The Sponsor Trap
As the sponsor company, you may be resistant to some of the ideas presented in this article. For the sake of your clinical trial, please read on with an open mind. In this article we discuss what not to do when working with sites, to ensure your trial has a smooth execution. The “Sponsor Trap” describes the mindset that sites work for you and your study, rather than recognizing that you and your study are competing for sites’ time and attention alongside many other studies. Don’t fall into the Sponsor Trap. Rather than nagging and micromanaging site staff, be upfront about the needs and burden of your study, and strive to give sites the best experience possible.
Here are some general principles to help you avoid falling into the Sponsor Trap:
- Your study is one of approximately a dozen that each coordinator is working on. Said differently, there may be only a few hours a week that coordinators can dedicate to your study -- and those hours will occur only when their schedule allows. How can you make your coordinators feel as supported as possible, at the time(s) they need your support? Are you being respectful of their time by minimizing your ask?
- Your study is one of a thousand things on the minds of investigators. While most have good intentions of enrolling into your study, you’ll have to compete for their mindshare. Can you design your device and your study to provide the smoothest and best experience possible? What makes your device/study clinically important?
- Any activity that requires the site’s time should include compensation. Think about the effort that’s required to pre-screen patients for a study with stringent inclusion/exclusion criteria. Are you compensating sites for the time it takes to pre-screen patients for your study, or erroneously expecting that other study payments (e.g., startup fees or actual enrolled subject per-visit fees) will provide compensation for this time?
- Shield sites from internal corporate pressures. See every ask of sites as potentially straining on the relationship, and as such, save your asks for the times that really matter. Is it worth pressuring a site to get activated before the holiday season when realistically they’re not going to enroll until mid-January anyway?
Consider two anecdotes from past studies we’ve worked on as examples of what not to do during your clinical study.
Anecdote #1: We once worked as FCEs on a study where the sponsor company contracted with a large CRO to manage site startup. The CRO employees were emailing and calling sites more than three times a week (in some cases, every day!) to check on the status of budgets, contracts, and IRB approval. When it finally came time for the SIV at one of the sites, the research manager commented that the constant badgering from the CRO was the worst study startup process they had ever experienced. The principal investigator was also standoffish, after hearing that the research staff were rubbed the wrong way. Needless to say, the site collected its startup fee and never looked at the study again, enrolling zero subjects (and quite possibly not screening a single candidate either).
We recommend avoiding that scenario by determining a mutually agreeable follow-up plan with site personnel. The Site Evaluation Visit (SEV) is a great time to discuss how they would like you to check-in about the activation process, and the Site Initiation Visit (SIV) is the ideal time to discuss how they would like you to check-in about screening and enrollment. For example, if the site says they expect the contract to take four weeks to finalize, ask if after four weeks have passed you can start checking-in with them once a week until it is complete. Also, rather than pushing for small milestones, like a signature on a form, keep the broader goal of on-time study completion at the forefront of your mind. Shield sites from internal pressures you are feeling from upper management. Patience and communication, rather than micromanagement, are instrumental to healthy and productive site relationships.
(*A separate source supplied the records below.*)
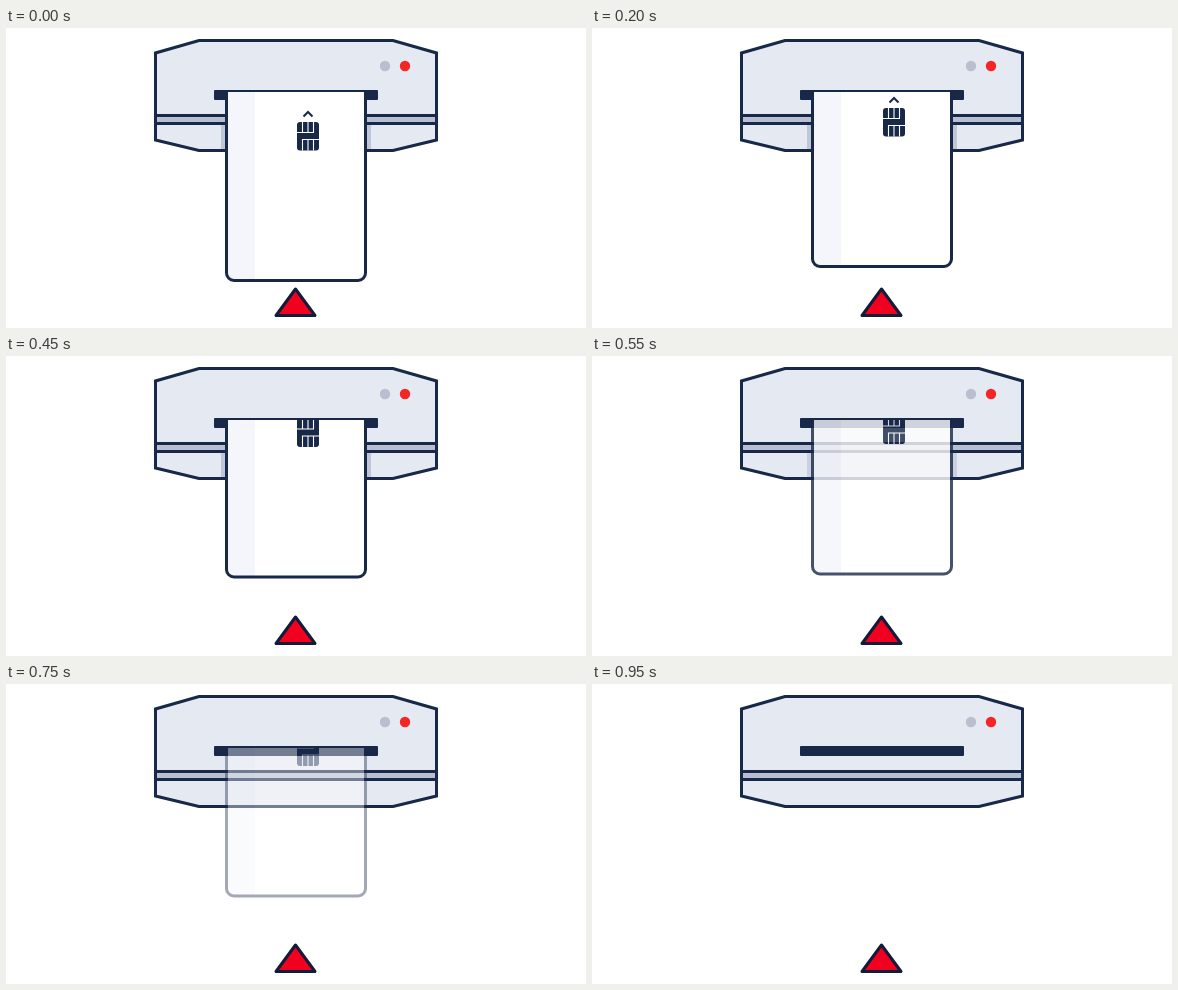
Write an HTML page that moves like this. It is 580 px wide and 300 px high and loops after 1 s.

```html
<!DOCTYPE html>
<html lang="en">
<head>
<meta charset="utf-8">
<title>Card reader</title>
<style>
  html, body { margin: 0; width: 100%; height: 100%; overflow: hidden; background: #fff; }
  svg { display: block; width: 580px; height: 300px; }
</style>
</head>
<body>
<svg viewBox="0 0 580 300">
  <defs>
    <clipPath id="below"><rect x="200" y="64" width="180" height="236"/></clipPath>
  </defs>

  <g stroke="#182848" stroke-width="3">
    <path fill="#e5e9f2" d="M193 12.5H387L430.5 25V112L387 122.5H193L149.5 112V25Z"/>
    <path fill="#b8bfd2" d="M149.5 87.5H430.5V95.5H149.5Z"/>
  </g>
  <circle cx="379" cy="38" r="5.2" fill="#b9bed0"/>
  <circle cx="399" cy="38" r="5.2" fill="#f32626"/>
  <rect x="208" y="62" width="164" height="10" rx="1" fill="#182848"/>
  <rect id="shadow" x="215" y="97" width="150" height="24" fill="#bfc6d8"/>

  <g id="fade" clip-path="url(#below)">
    <g id="card">
      <rect x="220.5" y="40" width="139" height="212.5" rx="7.5" fill="#fff"/>
      <path d="M220.5 40H249V252.5H228Q220.5 252.5 220.5 245Z" fill="#f5f6fb"/>
      <rect x="220.5" y="40" width="139" height="212.5" rx="7.5" fill="none" stroke="#182848" stroke-width="3"/>
      <path d="M297.5 88.5L302 84L306.5 88.5" fill="none" stroke="#182848" stroke-width="2"/>
      <rect x="291" y="94" width="22" height="28.5" rx="3" fill="#182848"/>
      <path d="M296.5 94V104.5M302 94V104.5M307.5 94V104.5M291 104.5H308M296 111.5H313M296.5 111V122.5M302 111V122.5M307.5 111V122.5"
            fill="none" stroke="#fff" stroke-width="1.1"/>
    </g>
  </g>

  <path d="M289.5 261L309 287.5H270Z" fill="#f2001f" stroke="#111d38" stroke-width="3" stroke-linejoin="round"/>
</svg>
<script>
  const LOOP = 1000, STEP = 50, TURN = 450, END = 950;
  const [card, fade, shadow] = ["card", "fade", "shadow"].map(id => document.getElementById(id));

  // Fast feed up to TURN, then a slower feed while fading out.
  function draw(now) {
    const t = Math.floor((now % LOOP) / STEP) * STEP;
    const late = Math.max(0, t - TURN);
    const rise = Math.min(t, TURN) * 0.07 + late * 0.03;
    card.setAttribute("transform", `translate(0 ${-rise})`);
    fade.setAttribute("opacity", Math.max(0, 1 - late / (END - TURN)));
    shadow.setAttribute("opacity", Math.max(0, 1 - late / 300));
  }

  let start;
  function tick(now) {
    start ??= now;
    draw(now - start);
    requestAnimationFrame(tick);
  }
  draw(0);
  requestAnimationFrame(tick);
</script>
</body>
</html>
```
Anecdote #2: Our team of FCEs supported a trial in which the investigational product required preparation in the OR. During the study kickoff meeting, the Investigators and Research Coordinators were informed that mixing and preparing the product was “simple” and that detailed instructions would be given to site staff for reference. In reality, the process that was anything but simple, and sites were only given the small-print package insert as directions for use. Our FCE team spent many hours with the Sponsor and their graphic designer developing a laminated visual aid to assist the Coordinators and OR staff. In total, the preparation of the product and subsequent measuring of unused product added a significant amount of operating room time to the surgery, and also required the OR staff to reconfigure their workflow to accommodate the product. While this sort of thing is not unusual for investigational surgical devices, the mistake was that the Sponsor did not set expectations clearly in advance, resulting in frustration for sites early on in the study.
Communicate to your sites all of the things you’ll need them to do for your study well in advance of enrollment. In fact, expect anything that was not disclosed prior to and factored into budget negotiations to be de-prioritized by sites. If you ask sites to provide detailed data on their pre-screening efforts but did not include compensation for this in the study budget, expect very few sites to deliver on what you want (and rightfully so, as sites cannot work for free). And if the intraoperative requirements of your device and study are more onerous than what was communicated during activation, they may simply focus on enrolling into other studies.
As a team of consultant field clinical engineers (FCEs), we at FCE Source have unique insights into what does and doesn’t work when working with study sites. We help our clients avoid falling into the Sponsor Trap, which in turn helps them complete their studies in a more timely manner. Equally importantly, it keeps sites happy and forges a strong long-term relationship between the sites and sponsor. Consult with us before well before your trial begins to maximize your chances for a smooth rollout and execution. Contact us today at firstname.lastname@example.org.